-------- DATA FOR ANALYSIS --------

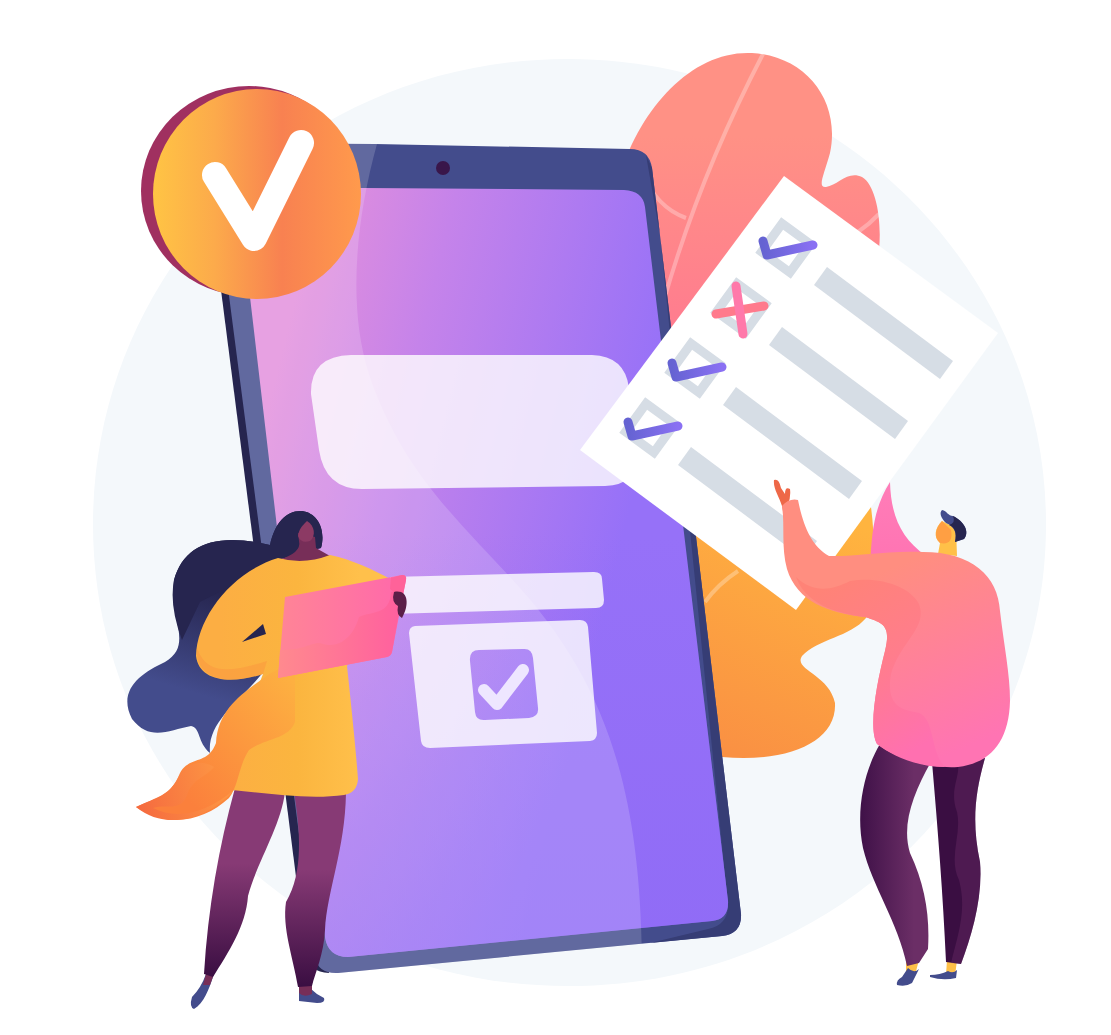
<!DOCTYPE html>
<html lang="en">
<head>
<meta charset="utf-8">
<title>Online voting illustration</title>
<style>
:root {
  --paper: #ffffff;
  --backdrop: #f4f8fb;
  --navy: #434c8c;
  --navy-deep: #26254f;
  --grey: #d6dde5;
  --maroon: #a03060;
  --plum: #873a75;
  --plum-deep: #3a0e42;
  --skin-dark: #772e58;
  --gold: #ffc048;
}
html, body { margin: 0; background: var(--paper); overflow: hidden; }
.artwork { display: block; width: 1111px; height: 1035px; }
.backdrop { fill: var(--backdrop); }
.paper { fill: var(--paper); }
.panel { fill: #fff; fill-opacity: .8; }
.vein { fill: none; stroke: #fff; stroke-opacity: .28; stroke-width: 4; }
.box { fill: none; stroke: var(--grey); stroke-width: 9; }
.bar { fill: var(--grey); }
.mark { fill: none; stroke-width: 9; stroke-linecap: round; stroke-linejoin: round; }
.shoe { fill: var(--navy); }
</style>
</head>
<body>
<svg class="artwork" viewBox="0 0 1111 1035" role="img" aria-label="Two people vote with a ballot list and a large smartphone">
  <defs>
    <linearGradient id="coin-face"><stop offset="0" stop-color="#ffc444"/><stop offset=".3" stop-color="#fcaa4b"/><stop offset=".62" stop-color="#f88151"/><stop offset="1" stop-color="#ff9a4c"/></linearGradient>
    <linearGradient id="screen-fill" gradientUnits="userSpaceOnUse" x1="245" y1="500" x2="610" y2="590"><stop offset="0" stop-color="#e28fdc"/><stop offset=".35" stop-color="#c583ea"/><stop offset="1" stop-color="#9671f8"/></linearGradient>
    <linearGradient id="screen-base" x1="0" y1="0" x2="0" y2="1"><stop offset=".45" stop-color="#8c68f5" stop-opacity="0"/><stop offset="1" stop-color="#8c68f5" stop-opacity=".6"/></linearGradient>
    <linearGradient id="pink-leaf" x1="0" y1="0" x2="0" y2="1"><stop offset=".3" stop-color="#ff9185"/><stop offset="1" stop-color="#ff7c8f"/></linearGradient>
    <linearGradient id="orange-leaf" x1=".6" y1="0" x2=".3" y2="1"><stop offset="0" stop-color="#ffb43f"/><stop offset="1" stop-color="#fa9143"/></linearGradient>
    <linearGradient id="hair-fill" gradientUnits="userSpaceOnUse" x1="215" y1="590" x2="185" y2="690"><stop offset="0" stop-color="#26254f"/><stop offset="1" stop-color="#434c8c"/></linearGradient>
    <linearGradient id="dress-fill" gradientUnits="userSpaceOnUse" x1="220" y1="0" x2="360" y2="0"><stop offset="0" stop-color="#fcae43"/><stop offset=".55" stop-color="#fbb53f"/><stop offset="1" stop-color="#ffc04b"/></linearGradient>
    <linearGradient id="dress-shade" gradientUnits="userSpaceOnUse" x1="180" y1="790" x2="300" y2="690"><stop offset="0" stop-color="#fb803c"/><stop offset="1" stop-color="#fdb041"/></linearGradient>
    <linearGradient id="scarf-fill" gradientUnits="userSpaceOnUse" x1="136" y1="810" x2="250" y2="780"><stop offset="0" stop-color="#f5693f"/><stop offset="1" stop-color="#ffa245"/></linearGradient>
    <linearGradient id="tablet-fill"><stop offset="0" stop-color="#ff8596"/><stop offset="1" stop-color="#ff68ab"/></linearGradient>
    <linearGradient id="tablet-shade"><stop offset="0" stop-color="#ff8a8e"/><stop offset="1" stop-color="#ff5f9f"/></linearGradient>
    <linearGradient id="leggings" x1="0" y1="0" x2="0" y2="1"><stop offset=".4" stop-color="#873a75"/><stop offset="1" stop-color="#3a0e42"/></linearGradient>
    <linearGradient id="trouser-left"><stop offset="0" stop-color="#3f1148"/><stop offset=".75" stop-color="#6b2e66"/></linearGradient>
    <linearGradient id="jacket-fill" gradientUnits="userSpaceOnUse" x1="910" y1="560" x2="985" y2="740"><stop offset="0" stop-color="#ff8e80"/><stop offset="1" stop-color="#ff74b3"/></linearGradient>
    <linearGradient id="jacket-shade" gradientUnits="userSpaceOnUse" x1="820" y1="590" x2="915" y2="750"><stop offset="0" stop-color="#ff8377"/><stop offset=".5" stop-color="#ff7d8c"/><stop offset="1" stop-color="#ff70b0"/></linearGradient>
    <linearGradient id="arm-up" x1="0" y1="0" x2="0" y2="1"><stop offset="0" stop-color="#ff7db8"/><stop offset="1" stop-color="#ff6fb0"/></linearGradient>
    <linearGradient id="tick-fill"><stop offset="0" stop-color="#6563d2"/><stop offset="1" stop-color="#8a70f3"/></linearGradient>
    <path id="phone-body" d="M205 143L375 144L630 149Q649 149 652 168L741 914Q742 934 722 936L338 973Q318 974 315 957L228 288Z"/>
    <clipPath id="phone-clip"><use href="#phone-body"/></clipPath>
    <path id="tick" class="mark" stroke="url(#tick-fill)" d="M763 241L767 255L813 245"/>
    <g id="ballot-row">
      <rect class="box" x="768.5" y="230.500" width="35" height="35" transform="rotate(36 786 248)"/>
      <polygon class="bar" points="827,267 953,361 940,379 814,285"/>
    </g>
  </defs>

  <path class="backdrop" d="M93 524C93 270 300 59 568 59C835 59 1046 270 1046 524C1046 780 835 986 568 986C300 986 93 780 93 524Z"/>

  <g id="pink-plant">
    <path fill="url(#pink-leaf)" d="M620 175C642 105 694 50 752 53C806 56 841 101 830 153C824 175 817 188 826 187C838 185 848 170 862 177C876 185 882 220 879 250L800 330L660 330Z"/>
    <path class="vein" d="M763 54Q700 175 664 300M642 172Q656 207 686 218M838 242Q860 234 879 214"/>
  </g>
  <g id="orange-plant">
    <path fill="url(#orange-leaf)" d="M694 525L870 500C877 545 874 595 866 618C850 637 818 639 802 656C793 670 829 674 835 703C837 742 788 763 722 757Z"/>
    <path class="vein" stroke-width="2" d="M738 571Q718 584 705 602"/>
  </g>

  <g id="phone">
    <path fill="var(--navy-deep)" d="M221 290L240 290L329 973Q309 972 306 955Z"/>
    <use href="#phone-body" fill="var(--navy)"/>
    <path fill="#363d75" d="M646 155L660 235L728 905Q728 925 708 929L650 943L722 936Q742 934 741 914L652 168Z"/>
    <path id="screen" fill="url(#screen-fill)" d="M237 187L624 190Q643 191 645 207L728 901Q729 919 712 921L348 957Q328 957 325 937L250 297Z"/>
    <path fill="url(#screen-base)" d="M237 187L624 190Q643 191 645 207L728 901Q729 919 712 921L348 957Q328 957 325 937L250 297Z"/>
    <path fill="#fff" fill-opacity=".16" clip-path="url(#phone-clip)" d="M190 130L381 130C354 220 348 310 369 374C399 466 457 520 510 577C605 679 640 786 642 960L300 990Z"/>
    <circle cx="443" cy="168" r="7" fill="#39164a"/>
    <path class="panel" d="M351 355L592 355Q625 356 629 388L638 452Q639 485 605 486L362 489Q325 489 319 450L311 394Q310 356 351 355Z"/>
    <g id="ballot-box">
      <path class="panel" d="M390 577L594 572Q602 572 602 579L604 600Q604 608 596 608L390 614Z"/>
      <path class="panel" fill-rule="evenodd" d="M415 626L580 620Q587 620 588 627L597 733Q597 740 590 741L430 748Q422 748 421 741L409 633Q409 627 415 626ZM479 650Q469 650 470 661L475 712Q476 721 485 720L529 718Q539 717 538 708L533 658Q532 648 523 649Z"/>
      <path fill="none" stroke="#eee6ff" stroke-width="12" stroke-linecap="round" stroke-linejoin="round" d="M484 690L497 704L523 670"/>
    </g>
  </g>

  <g id="coin">
    <ellipse cx="249" cy="191" rx="108" ry="105" fill="var(--maroon)"/>
    <ellipse cx="257" cy="194" rx="104" ry="105" fill="url(#coin-face)"/>
    <path fill="none" stroke="#fff" stroke-width="26" stroke-linecap="round" stroke-linejoin="round" d="M215 175L254 238L301 143"/>
  </g>

  <path id="raised-sleeve" fill="url(#arm-up)" d="M890 482C891 516 901 538 926 556L900 600L870 565C872 530 874 508 890 482Z"/>
  <g id="ballot">
    <polygon class="paper" points="784,176 998,333 796,610 580,450"/>
    <use href="#ballot-row"/>
    <use href="#ballot-row" x="-45" y="60"/>
    <use href="#ballot-row" x="-91" y="120"/>
    <use href="#ballot-row" x="-136" y="180"/>
    <use href="#tick"/>
    <path class="mark" stroke="#ff7a8c" d="M716 314L764 306"/>
    <path class="mark" stroke="#ff79aa" d="M736 286L743 334"/>
    <use href="#tick" x="-91" y="122"/>
    <use href="#tick" x="-135" y="181"/>
  </g>

  <g id="man">
    <g id="man-legs">
      <path fill="var(--gold)" d="M906 962L919 960L915 975L906 974ZM947 960L957 960L955 976L946 975Z"/>
      <path class="shoe" d="M908 968Q914 974 919 969L912 983Q906 987 897 985Q896 980 902 977ZM930 975Q940 975 948 971Q953 974 957 970L956 978Q943 981 930 977Z"/>
      <path fill="url(#trouser-left)" d="M880 744L932 760C914 792 901 824 910 853C925 885 930 916 928 949L919 963L907 966C898 922 872 886 863 848C855 809 865 769 880 744Z"/>
      <path fill="var(--plum-deep)" d="M932 762L985 758C976 790 971 820 980 862C983 897 972 935 961 964L946 962C943 895 938 832 932 762Z"/>
      <path fill="#6b2e66" fill-opacity=".4" d="M985 758C976 790 971 820 980 862C983 897 972 935 961 964L951 963C958 934 967 910 959 880C948 857 962 835 957 812C949 790 960 778 958 764Z"/>
    </g>
    <g id="man-head">
      <path fill="var(--gold)" d="M942 521L956 528L957 556L938 554L940 543C933 537 935 528 942 521Z"/>
      <path fill="#ff9f43" d="M942 521L951 530C953 540 949 545 940 543C933 537 936 527 942 521Z"/>
      <path fill="var(--navy)" d="M942 510C947 511 948 516 953 516C964 521 970 532 964 539L955 542C957 533 955 527 946 523C941 518 939 513 942 510Z"/>
      <path fill="var(--navy-deep)" d="M953 516C964 521 970 532 964 539L955 542C957 533 955 527 949 525Q956 523 953 516Z"/>
    </g>
    <path fill="#ee6848" d="M782 506C779 496 773 489 774 480Q779 478 781 488L785 494Q785 486 790 489Q791 497 788 504L784 516Z"/>
    <path id="jacket" fill="url(#jacket-fill)" d="M782 506Q789 498 798 500C803 525 811 546 829 556C854 557 888 550 923 552C972 552 998 576 1000 611C1004 646 1010 674 1010 701C1009 741 991 763 958 767C926 769 892 756 877 744C868 728 877 682 885 651C891 626 884 623 865 617C829 613 797 602 787 569C781 547 785 525 782 506Z"/>
    <path fill="url(#jacket-shade)" d="M796 577C814 594 832 590 850 581C882 576 911 588 919 604C928 628 900 642 891 674C886 704 899 710 919 713C935 719 930 752 945 767C917 767 892 756 877 744C868 728 877 682 885 651C891 626 884 623 865 617C832 613 805 602 796 577Z"/>
  </g>

  <g id="woman">
    <path id="hair" fill="url(#hair-fill)" d="M270 545C275 522 287 510 302 511C318 513 326 530 321 548L278 560C240 580 212 610 211 656L265 670C240 702 207 721 210 753C197 742 201 728 191 726C169 730 150 742 132 719C117 690 141 673 165 662C194 645 169 619 174 580C184 544 216 532 270 545Z"/>
    <path fill="var(--navy-deep)" d="M270 545C275 522 287 510 302 511C318 513 326 530 321 548L300 552Q270 559 245 579L200 602L182 640Q169 606 174 580C184 544 216 532 270 545Z"/>
    <g id="woman-legs">
      <path class="shoe" d="M206 974L213 977C209 989 204 1003 194 1009Q189 1007 192 997Q201 988 206 974Z"/>
      <path class="shoe" d="M299 990L311 989Q317 995 324 998Q326 1003 317 1003L299 1001Z"/>
      <path fill="var(--skin-dark)" d="M206 974L214 974L210 985L203 985ZM299 984L312 984L312 994Q304 998 299 993Z"/>
      <path fill="url(#leggings)" d="M235 788L285 792C281 826 257 862 248 896C246 926 228 953 213 977L204 974C208 908 219 846 235 788Z"/>
      <path fill="url(#leggings)" d="M294 792L346 793C345 850 327 891 325 930C324 954 315 973 312 986L298 987C293 957 282 928 286 902C304 872 300 830 294 792Z"/>
    </g>
    <g id="woman-head">
      <path fill="var(--skin-dark)" d="M298 533L315 537L316 548L330 556Q320 568 278 560Q302 553 299 541Z"/>
      <path fill="#8c3a64" d="M307 521C315 526 316 536 310 541Q301 544 298 536C299 529 302 526 307 521Z"/>
    </g>
    <path id="dress" fill="url(#dress-fill)" d="M278 558Q304 565 330 555C353 560 374 570 390 579L347 666C351 704 355 740 358 779Q357 793 344 795C308 800 266 793 232 790L238 738L263 674C230 685 199 681 196 656C197 617 232 572 278 558Z"/>
    <path fill="url(#dress-shade)" d="M295 665L295 722C289 739 266 738 249 750C238 767 239 785 229 798C204 821 168 829 136 807C158 797 170 797 180 773C190 755 207 766 216 743C218 709 242 694 265 677Q274 669 295 665Z"/>
    <path fill="url(#scarf-fill)" d="M136 807C158 797 168 795 177 780C186 759 207 761 214 767C205 778 193 778 187 795C180 813 167 803 153 808C176 820 206 814 235 789C206 822 164 830 136 807Z"/>
    <path fill="#f9893d" fill-opacity=".35" d="M197 648C207 676 231 672 267 661L263 674C230 685 195 681 197 648Z"/>
    <path fill="var(--navy-deep)" d="M242 642L263 624L266 634Z"/>
    <g id="tablet">
      <path fill="url(#tablet-fill)" d="M285 597L402 575Q407 575 406 580L392 652Q391 656 387 657L278 678Z"/>
      <path fill="url(#tablet-shade)" d="M391 592L403 590L392 652Q391 656 387 657L278 678L280 650C304 650 310 643 320 643C338 650 353 638 359 617C370 611 390 616 391 592Z"/>
      <path fill="#ff6299" d="M391 578L402 575Q407 575 406 580L402 599L390 589Z"/>
      <path fill="#5b1f48" d="M394 592C408 589 410 604 402 618Q396 615 398 606Q391 602 394 592Z"/>
    </g>
  </g>
</svg>
</body>
</html>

--------

Could you reproduce, exactly, every line above from the line with "--navy-deep: #26254f;" to the line with "none; stroke: var(--grey);", and no other line? Both ends count.

> _THE ANSWER_:
  --navy-deep: #26254f;
  --grey: #d6dde5;
  --maroon: #a03060;
  --plum: #873a75;
  --plum-deep: #3a0e42;
  --skin-dark: #772e58;
  --gold: #ffc048;
}
html, body { margin: 0; background: var(--paper); overflow: hidden; }
.artwork { display: block; width: 1111px; height: 1035px; }
.backdrop { fill: var(--backdrop); }
.paper { fill: var(--paper); }
.panel { fill: #fff; fill-opacity: .8; }
.vein { fill: none; stroke: #fff; stroke-opacity: .28; stroke-width: 4; }
.box { fill: none; stroke: var(--grey); stroke-width: 9; }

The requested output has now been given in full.